- [Problem statement]: Among the records below, find each line that includes the string "small" and copy it.

[[ Records shown, beginning ]]

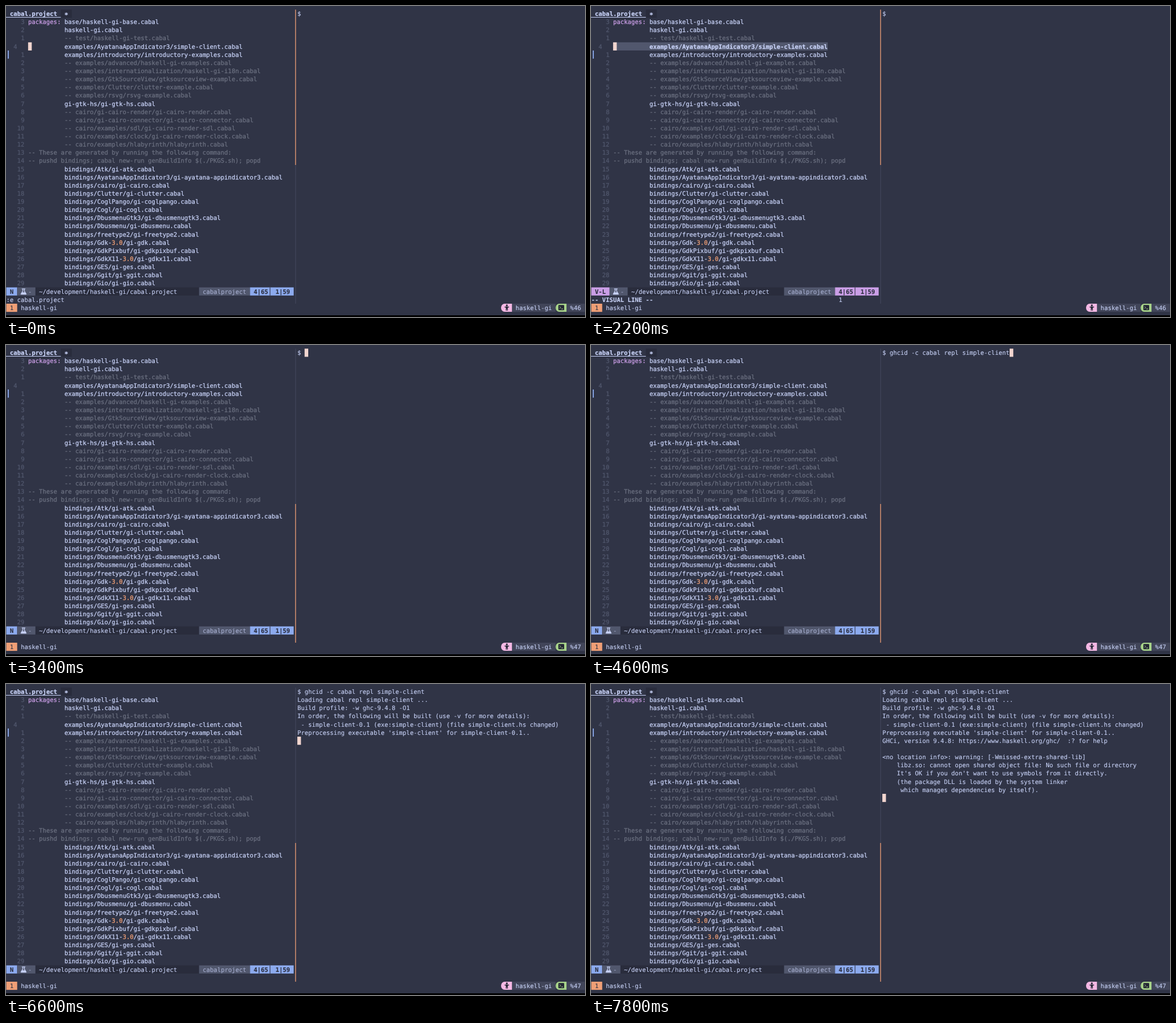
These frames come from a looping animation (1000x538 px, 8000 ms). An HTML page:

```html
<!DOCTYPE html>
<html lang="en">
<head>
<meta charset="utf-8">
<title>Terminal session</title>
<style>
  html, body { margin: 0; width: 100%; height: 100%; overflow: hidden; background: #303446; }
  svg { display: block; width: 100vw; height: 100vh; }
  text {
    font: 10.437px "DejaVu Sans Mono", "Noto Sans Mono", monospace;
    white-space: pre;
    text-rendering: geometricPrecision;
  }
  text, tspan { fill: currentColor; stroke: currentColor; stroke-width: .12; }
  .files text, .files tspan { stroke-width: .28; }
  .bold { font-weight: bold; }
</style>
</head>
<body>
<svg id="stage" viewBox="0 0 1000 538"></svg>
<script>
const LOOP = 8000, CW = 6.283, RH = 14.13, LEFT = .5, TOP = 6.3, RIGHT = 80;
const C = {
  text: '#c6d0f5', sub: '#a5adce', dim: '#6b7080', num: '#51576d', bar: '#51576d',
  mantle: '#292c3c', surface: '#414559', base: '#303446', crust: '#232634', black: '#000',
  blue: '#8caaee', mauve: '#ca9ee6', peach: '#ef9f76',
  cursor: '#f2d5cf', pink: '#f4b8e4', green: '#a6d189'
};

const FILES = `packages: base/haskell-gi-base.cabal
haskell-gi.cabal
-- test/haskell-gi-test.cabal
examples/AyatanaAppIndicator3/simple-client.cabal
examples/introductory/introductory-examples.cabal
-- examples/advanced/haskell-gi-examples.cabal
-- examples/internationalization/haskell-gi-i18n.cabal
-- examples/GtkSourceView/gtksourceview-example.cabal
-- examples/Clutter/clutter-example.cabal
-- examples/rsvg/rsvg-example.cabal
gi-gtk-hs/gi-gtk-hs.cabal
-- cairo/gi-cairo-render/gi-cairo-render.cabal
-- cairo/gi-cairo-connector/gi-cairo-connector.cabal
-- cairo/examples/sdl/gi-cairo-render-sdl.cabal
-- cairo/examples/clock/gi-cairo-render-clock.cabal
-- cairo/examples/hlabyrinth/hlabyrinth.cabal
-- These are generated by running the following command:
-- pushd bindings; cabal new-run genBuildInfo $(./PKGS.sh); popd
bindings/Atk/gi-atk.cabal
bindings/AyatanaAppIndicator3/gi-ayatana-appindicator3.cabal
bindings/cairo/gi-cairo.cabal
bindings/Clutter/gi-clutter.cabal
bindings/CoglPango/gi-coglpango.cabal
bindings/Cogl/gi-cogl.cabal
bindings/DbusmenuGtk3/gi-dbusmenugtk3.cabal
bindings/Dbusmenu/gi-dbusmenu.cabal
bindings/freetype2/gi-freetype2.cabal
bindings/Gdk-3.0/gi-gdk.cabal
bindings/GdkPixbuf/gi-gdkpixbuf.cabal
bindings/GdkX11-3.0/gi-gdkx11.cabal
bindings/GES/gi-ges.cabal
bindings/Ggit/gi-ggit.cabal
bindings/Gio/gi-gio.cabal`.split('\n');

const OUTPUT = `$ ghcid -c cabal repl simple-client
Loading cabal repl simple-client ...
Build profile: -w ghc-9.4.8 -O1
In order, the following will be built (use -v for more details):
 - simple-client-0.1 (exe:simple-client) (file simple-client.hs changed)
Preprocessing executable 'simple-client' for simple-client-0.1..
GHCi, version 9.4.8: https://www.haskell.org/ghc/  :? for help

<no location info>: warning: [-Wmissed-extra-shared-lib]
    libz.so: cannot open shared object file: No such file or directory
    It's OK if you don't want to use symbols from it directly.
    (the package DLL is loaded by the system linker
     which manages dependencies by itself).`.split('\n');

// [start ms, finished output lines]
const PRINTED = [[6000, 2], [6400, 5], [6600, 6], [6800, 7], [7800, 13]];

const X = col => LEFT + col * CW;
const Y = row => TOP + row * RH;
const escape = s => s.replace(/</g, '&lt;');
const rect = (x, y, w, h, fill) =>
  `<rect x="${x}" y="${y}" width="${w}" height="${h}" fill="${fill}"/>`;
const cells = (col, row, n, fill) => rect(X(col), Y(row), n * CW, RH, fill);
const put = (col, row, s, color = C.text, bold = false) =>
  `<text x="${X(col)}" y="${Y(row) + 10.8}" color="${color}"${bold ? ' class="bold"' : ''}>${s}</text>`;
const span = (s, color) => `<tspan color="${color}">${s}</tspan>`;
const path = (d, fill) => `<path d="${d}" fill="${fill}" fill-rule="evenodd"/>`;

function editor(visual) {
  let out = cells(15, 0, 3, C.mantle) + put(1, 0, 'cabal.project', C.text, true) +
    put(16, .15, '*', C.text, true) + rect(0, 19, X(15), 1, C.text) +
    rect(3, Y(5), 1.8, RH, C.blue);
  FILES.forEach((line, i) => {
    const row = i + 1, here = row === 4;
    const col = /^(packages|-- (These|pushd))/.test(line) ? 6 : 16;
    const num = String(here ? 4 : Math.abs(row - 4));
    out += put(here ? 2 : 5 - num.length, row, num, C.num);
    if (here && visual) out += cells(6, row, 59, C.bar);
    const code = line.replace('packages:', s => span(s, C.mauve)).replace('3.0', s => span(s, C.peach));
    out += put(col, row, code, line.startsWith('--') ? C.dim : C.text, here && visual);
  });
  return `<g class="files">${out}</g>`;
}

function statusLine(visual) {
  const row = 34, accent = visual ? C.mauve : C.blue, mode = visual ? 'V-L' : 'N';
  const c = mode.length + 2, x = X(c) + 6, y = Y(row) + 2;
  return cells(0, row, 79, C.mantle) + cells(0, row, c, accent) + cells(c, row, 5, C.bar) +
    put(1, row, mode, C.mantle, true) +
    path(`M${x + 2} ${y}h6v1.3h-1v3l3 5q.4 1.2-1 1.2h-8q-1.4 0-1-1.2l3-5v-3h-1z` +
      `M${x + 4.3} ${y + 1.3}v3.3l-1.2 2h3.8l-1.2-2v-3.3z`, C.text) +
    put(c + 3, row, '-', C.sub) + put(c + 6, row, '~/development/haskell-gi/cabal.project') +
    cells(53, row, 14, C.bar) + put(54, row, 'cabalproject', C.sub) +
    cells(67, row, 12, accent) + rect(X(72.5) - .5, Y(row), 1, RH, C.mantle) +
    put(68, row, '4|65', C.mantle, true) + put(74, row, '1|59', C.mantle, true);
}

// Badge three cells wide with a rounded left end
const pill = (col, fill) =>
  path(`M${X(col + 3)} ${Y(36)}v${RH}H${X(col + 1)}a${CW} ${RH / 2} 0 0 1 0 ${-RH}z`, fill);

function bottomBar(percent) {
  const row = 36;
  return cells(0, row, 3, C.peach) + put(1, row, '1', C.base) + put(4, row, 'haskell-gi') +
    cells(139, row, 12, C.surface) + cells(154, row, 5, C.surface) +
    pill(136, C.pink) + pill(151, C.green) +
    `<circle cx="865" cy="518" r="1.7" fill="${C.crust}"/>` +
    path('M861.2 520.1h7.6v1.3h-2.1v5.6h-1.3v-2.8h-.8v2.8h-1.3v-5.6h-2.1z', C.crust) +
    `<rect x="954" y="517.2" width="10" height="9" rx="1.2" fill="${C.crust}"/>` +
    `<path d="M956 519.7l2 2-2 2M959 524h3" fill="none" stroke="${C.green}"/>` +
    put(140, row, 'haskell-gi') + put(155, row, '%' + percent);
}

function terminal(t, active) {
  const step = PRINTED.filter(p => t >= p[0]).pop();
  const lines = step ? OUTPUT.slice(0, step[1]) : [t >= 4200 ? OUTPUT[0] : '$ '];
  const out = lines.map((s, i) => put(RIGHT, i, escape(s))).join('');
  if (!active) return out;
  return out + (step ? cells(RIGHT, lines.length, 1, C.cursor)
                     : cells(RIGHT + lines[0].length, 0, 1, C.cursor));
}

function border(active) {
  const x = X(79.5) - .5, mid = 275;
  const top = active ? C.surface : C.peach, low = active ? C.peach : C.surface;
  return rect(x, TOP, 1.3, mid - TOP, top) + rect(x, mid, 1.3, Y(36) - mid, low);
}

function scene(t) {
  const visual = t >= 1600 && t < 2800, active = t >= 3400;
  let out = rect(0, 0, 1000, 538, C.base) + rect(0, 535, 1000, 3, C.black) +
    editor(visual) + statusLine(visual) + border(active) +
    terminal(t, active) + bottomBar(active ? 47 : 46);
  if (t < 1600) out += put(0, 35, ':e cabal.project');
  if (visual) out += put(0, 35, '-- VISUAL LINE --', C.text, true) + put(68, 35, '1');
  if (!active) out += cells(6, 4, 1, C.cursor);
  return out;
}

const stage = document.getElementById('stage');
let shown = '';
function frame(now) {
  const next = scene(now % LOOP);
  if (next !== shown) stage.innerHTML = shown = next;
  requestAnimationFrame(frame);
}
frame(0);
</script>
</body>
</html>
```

[[ Records shown, end ]]
[[ Records shown, beginning ]]

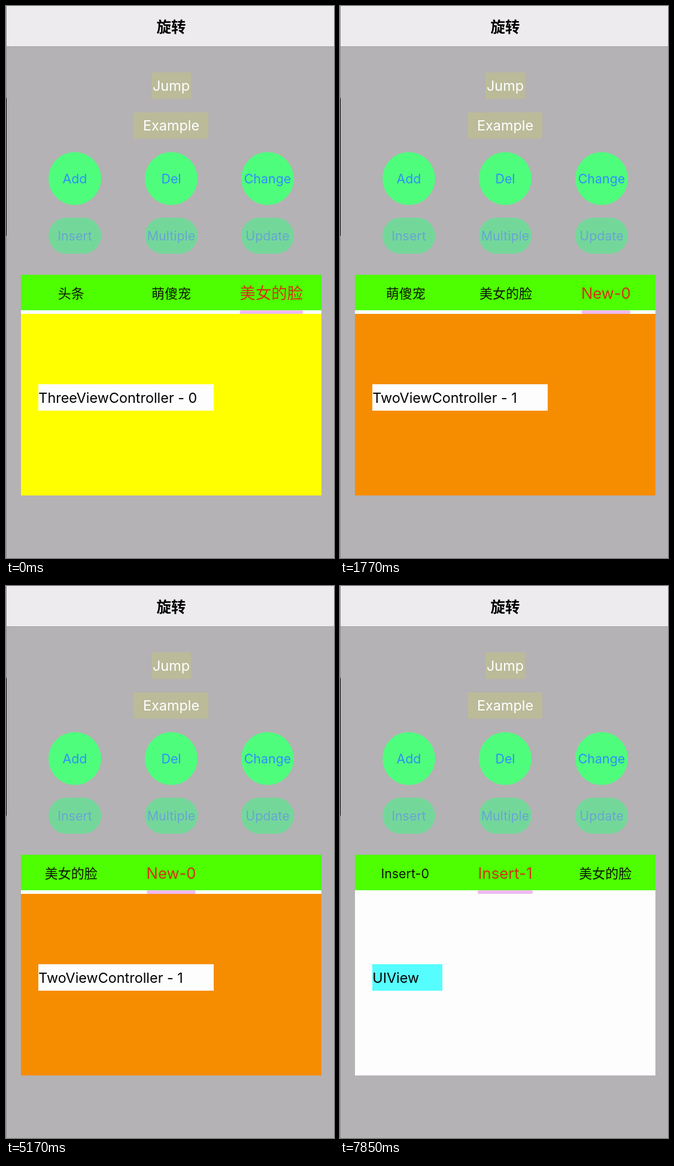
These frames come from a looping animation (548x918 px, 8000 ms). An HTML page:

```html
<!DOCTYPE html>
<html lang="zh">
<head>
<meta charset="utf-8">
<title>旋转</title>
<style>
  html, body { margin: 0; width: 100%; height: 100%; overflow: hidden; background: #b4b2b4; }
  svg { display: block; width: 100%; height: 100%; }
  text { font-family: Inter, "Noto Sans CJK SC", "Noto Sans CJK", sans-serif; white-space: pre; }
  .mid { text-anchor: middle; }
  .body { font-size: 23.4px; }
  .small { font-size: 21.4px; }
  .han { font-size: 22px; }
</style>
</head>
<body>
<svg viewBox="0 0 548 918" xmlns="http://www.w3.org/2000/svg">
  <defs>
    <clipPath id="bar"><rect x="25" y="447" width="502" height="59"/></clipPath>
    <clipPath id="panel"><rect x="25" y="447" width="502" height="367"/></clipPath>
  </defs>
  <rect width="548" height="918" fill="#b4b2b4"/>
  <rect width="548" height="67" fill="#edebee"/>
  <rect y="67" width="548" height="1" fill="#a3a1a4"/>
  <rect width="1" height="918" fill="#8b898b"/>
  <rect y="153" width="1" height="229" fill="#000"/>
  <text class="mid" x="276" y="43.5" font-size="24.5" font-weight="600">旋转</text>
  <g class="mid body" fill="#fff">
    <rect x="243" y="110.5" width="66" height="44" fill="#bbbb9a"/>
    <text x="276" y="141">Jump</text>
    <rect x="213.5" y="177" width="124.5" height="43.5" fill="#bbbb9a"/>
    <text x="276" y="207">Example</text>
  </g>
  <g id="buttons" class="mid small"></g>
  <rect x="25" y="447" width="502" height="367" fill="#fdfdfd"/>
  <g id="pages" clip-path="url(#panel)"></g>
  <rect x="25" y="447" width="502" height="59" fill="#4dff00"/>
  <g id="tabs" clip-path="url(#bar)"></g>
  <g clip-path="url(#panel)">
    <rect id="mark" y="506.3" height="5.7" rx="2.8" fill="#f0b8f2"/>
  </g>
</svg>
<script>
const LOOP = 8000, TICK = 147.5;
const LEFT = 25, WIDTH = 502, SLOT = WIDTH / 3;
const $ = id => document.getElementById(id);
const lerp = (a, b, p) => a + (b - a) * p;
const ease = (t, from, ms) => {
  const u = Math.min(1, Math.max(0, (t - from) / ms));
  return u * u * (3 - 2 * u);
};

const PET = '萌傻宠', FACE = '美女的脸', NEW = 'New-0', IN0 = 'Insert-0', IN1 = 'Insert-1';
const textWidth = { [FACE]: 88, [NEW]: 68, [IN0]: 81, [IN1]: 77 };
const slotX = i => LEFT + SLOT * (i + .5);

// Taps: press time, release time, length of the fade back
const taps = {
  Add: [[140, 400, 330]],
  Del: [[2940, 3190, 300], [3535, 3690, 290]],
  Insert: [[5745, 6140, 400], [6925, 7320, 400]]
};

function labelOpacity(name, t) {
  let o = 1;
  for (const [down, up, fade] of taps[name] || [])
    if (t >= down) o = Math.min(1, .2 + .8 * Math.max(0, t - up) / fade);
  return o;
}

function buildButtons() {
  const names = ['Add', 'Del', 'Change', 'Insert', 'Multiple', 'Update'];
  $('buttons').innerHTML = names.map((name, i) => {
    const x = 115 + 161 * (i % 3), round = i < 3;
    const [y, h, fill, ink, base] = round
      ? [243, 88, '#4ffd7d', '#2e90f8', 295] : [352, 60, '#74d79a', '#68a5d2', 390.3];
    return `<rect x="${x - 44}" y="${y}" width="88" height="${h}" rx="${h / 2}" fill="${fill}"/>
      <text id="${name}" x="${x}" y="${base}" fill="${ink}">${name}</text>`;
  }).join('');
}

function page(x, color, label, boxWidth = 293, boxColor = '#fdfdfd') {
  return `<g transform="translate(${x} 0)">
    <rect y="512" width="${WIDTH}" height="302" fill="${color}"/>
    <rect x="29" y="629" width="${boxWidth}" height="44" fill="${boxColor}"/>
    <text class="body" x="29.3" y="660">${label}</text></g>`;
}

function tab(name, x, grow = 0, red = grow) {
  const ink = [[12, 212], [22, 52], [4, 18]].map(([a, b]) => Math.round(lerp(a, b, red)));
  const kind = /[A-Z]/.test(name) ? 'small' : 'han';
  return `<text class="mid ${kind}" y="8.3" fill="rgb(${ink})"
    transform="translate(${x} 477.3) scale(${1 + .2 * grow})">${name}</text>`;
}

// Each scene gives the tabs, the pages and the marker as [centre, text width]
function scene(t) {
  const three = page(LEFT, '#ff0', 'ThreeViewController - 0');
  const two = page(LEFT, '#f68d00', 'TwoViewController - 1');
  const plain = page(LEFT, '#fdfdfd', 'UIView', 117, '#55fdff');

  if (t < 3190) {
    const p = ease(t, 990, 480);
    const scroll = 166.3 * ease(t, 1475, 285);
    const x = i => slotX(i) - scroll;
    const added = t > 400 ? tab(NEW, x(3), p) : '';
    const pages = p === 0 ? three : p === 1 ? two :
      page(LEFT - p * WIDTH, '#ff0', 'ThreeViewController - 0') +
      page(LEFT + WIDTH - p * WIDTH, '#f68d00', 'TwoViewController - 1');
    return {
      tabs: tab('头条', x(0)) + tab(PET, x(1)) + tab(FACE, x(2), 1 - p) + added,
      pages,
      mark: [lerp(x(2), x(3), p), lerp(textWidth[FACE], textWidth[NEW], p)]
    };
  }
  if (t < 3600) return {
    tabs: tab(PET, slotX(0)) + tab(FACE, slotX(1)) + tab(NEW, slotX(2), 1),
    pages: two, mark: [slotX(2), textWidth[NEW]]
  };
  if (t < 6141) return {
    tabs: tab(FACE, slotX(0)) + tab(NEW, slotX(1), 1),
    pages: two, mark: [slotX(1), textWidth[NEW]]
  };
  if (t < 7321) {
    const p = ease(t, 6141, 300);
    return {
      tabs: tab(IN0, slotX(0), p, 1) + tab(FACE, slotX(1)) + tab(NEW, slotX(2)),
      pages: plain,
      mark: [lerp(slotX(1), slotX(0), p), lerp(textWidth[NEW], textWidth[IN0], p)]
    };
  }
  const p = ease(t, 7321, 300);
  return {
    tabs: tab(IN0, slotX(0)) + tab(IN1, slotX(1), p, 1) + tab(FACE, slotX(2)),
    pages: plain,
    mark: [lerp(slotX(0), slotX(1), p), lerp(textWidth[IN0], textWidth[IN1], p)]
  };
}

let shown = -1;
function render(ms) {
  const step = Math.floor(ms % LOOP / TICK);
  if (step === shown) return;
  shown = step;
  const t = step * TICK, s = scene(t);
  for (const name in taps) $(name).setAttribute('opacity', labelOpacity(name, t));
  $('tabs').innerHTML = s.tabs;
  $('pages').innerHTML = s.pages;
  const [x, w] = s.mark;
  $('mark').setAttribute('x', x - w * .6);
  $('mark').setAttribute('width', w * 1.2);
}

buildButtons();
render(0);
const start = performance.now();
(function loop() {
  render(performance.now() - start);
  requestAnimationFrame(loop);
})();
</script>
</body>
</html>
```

[[ Records shown, end ]]

- [Written response]:
  .small { font-size: 21.4px; }
  <g id="buttons" class="mid small"></g>
  const kind = /[A-Z]/.test(name) ? 'small' : 'han';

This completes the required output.